Enter the Scratchbox, the instrument that immediately caught my eye because of its simplicity and the magic that it unlocked. The Scratchbox uses a cassette player head to read the magnetic stripes from the back of gift cards to create a sound reminiscent of turntable scratching. I had the parts on hand so I constructed my own.
Mine includes a 3D printed bumper to protect the cassette head when the tin is set down. I dig its portability and the crazy sounds it produces.
As I finished it I thought about repurposing a turntable used previously with a Makey Makey.
I was never satisfied with the tangle of wires that were necessary to make scratching sounds (samples, actually) on this version of the turntable. I wanted to machine copper pads to replace the copper tape ones, and solder copper wire that could run in the grooves, but have not had the chance to try that yet.

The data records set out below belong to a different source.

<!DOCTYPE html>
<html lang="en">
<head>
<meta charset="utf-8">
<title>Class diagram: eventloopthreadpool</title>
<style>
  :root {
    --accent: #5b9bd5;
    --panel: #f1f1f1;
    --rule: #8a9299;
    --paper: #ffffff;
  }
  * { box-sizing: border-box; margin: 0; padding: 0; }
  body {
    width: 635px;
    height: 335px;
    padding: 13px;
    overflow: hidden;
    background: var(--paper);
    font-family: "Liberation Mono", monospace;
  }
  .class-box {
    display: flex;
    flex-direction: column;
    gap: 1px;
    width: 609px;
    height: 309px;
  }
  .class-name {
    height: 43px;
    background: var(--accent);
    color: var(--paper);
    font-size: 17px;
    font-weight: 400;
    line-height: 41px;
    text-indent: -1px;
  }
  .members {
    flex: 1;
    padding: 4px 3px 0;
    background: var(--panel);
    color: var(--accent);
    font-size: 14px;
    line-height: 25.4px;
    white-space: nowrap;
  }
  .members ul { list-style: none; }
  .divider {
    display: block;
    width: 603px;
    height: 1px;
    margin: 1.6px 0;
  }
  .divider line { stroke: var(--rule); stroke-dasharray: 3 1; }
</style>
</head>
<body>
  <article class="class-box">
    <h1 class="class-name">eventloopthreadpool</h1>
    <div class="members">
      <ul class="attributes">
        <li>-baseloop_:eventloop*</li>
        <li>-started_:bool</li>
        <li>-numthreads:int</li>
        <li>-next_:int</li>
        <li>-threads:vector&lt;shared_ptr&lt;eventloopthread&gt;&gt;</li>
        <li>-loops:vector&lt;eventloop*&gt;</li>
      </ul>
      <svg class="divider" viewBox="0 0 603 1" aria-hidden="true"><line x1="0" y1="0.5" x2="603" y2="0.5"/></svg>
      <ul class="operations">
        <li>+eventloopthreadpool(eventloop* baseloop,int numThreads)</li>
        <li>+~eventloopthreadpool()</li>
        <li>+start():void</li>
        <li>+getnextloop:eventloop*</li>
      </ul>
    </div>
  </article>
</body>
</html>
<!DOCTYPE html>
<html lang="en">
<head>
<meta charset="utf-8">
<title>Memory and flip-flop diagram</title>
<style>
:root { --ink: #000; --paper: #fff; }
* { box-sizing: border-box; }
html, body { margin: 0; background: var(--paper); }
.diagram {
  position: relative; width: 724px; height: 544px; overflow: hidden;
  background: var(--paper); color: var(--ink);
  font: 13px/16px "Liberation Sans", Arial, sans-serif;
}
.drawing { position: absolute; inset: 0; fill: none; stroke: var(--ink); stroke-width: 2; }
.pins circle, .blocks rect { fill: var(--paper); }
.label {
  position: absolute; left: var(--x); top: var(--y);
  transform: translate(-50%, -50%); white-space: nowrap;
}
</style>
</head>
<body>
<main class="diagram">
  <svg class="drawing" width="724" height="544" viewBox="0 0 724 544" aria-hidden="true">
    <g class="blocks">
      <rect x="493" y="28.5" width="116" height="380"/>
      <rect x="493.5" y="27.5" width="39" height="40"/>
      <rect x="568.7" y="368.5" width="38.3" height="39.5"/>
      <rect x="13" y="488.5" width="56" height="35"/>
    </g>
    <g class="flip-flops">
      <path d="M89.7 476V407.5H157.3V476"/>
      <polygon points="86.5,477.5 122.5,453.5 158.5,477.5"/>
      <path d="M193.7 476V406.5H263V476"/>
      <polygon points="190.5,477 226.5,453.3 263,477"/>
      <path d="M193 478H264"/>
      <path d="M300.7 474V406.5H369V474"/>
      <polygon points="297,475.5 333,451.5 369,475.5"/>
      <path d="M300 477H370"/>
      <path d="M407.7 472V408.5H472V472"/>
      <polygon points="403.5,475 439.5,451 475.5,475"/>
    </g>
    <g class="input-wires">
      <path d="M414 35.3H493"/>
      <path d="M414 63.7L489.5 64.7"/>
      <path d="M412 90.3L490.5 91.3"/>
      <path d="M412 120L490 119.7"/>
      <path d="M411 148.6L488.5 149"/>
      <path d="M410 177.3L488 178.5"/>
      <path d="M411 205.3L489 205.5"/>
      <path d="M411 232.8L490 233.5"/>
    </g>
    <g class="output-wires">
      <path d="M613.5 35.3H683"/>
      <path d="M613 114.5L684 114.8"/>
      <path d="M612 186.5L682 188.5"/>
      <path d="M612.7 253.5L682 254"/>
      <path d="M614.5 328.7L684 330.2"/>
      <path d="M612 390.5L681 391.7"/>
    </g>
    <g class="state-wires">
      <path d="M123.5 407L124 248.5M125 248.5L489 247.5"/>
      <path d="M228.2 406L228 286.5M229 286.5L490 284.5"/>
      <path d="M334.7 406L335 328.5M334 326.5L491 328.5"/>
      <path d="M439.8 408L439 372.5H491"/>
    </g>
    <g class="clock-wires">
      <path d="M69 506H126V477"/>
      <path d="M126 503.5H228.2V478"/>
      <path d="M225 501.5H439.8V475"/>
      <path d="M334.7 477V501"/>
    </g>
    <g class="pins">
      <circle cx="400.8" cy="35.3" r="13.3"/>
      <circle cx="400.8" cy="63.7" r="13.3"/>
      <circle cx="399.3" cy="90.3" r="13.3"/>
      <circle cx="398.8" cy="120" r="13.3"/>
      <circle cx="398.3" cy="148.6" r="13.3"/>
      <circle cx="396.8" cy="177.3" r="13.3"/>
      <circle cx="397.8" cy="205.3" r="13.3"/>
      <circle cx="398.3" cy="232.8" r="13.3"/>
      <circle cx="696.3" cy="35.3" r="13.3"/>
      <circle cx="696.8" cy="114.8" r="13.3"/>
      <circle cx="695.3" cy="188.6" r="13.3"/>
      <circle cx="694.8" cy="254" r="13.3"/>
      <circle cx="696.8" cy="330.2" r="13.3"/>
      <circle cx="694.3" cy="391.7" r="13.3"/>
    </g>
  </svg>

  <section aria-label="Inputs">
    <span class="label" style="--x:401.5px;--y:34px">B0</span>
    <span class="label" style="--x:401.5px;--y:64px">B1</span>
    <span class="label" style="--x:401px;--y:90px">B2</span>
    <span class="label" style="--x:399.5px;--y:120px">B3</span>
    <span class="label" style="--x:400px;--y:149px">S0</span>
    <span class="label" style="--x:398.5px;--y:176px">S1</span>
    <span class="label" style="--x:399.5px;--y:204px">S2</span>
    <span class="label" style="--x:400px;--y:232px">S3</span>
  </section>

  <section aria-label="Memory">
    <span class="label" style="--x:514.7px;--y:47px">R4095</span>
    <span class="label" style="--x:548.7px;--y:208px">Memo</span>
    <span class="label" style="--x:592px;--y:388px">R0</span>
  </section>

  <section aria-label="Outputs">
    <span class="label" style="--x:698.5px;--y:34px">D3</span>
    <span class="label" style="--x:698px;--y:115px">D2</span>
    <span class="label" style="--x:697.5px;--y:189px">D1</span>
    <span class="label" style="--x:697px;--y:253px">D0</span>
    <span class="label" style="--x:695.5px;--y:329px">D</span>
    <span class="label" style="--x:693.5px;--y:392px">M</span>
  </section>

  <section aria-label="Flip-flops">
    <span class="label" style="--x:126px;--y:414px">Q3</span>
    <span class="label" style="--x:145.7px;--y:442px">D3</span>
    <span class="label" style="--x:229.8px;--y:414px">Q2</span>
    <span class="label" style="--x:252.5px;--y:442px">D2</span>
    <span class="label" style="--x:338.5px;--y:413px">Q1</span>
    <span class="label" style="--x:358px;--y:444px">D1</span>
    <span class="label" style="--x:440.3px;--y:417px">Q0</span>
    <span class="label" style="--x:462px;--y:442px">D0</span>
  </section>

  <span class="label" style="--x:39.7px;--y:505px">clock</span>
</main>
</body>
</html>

My friend cut and etched a new turntable for me. Evidently it was a real pain to etch it as deep as she was able; next time it might be a job better handled by a CNC. However, the grooves turned out deep enough for the project.
I made a crayon rubbing of the grooves then cut out the groove area to serve as a stencil.
I used alligator clips to connect the cassette player head to the 1/4" jack to test the head and the stripes. It worked!
I hot glued the cassette player head to an iteration of the 3D printed stylus from the Makey version.
Plugged into my stereo, I can scratch on the turntable and not damage my records!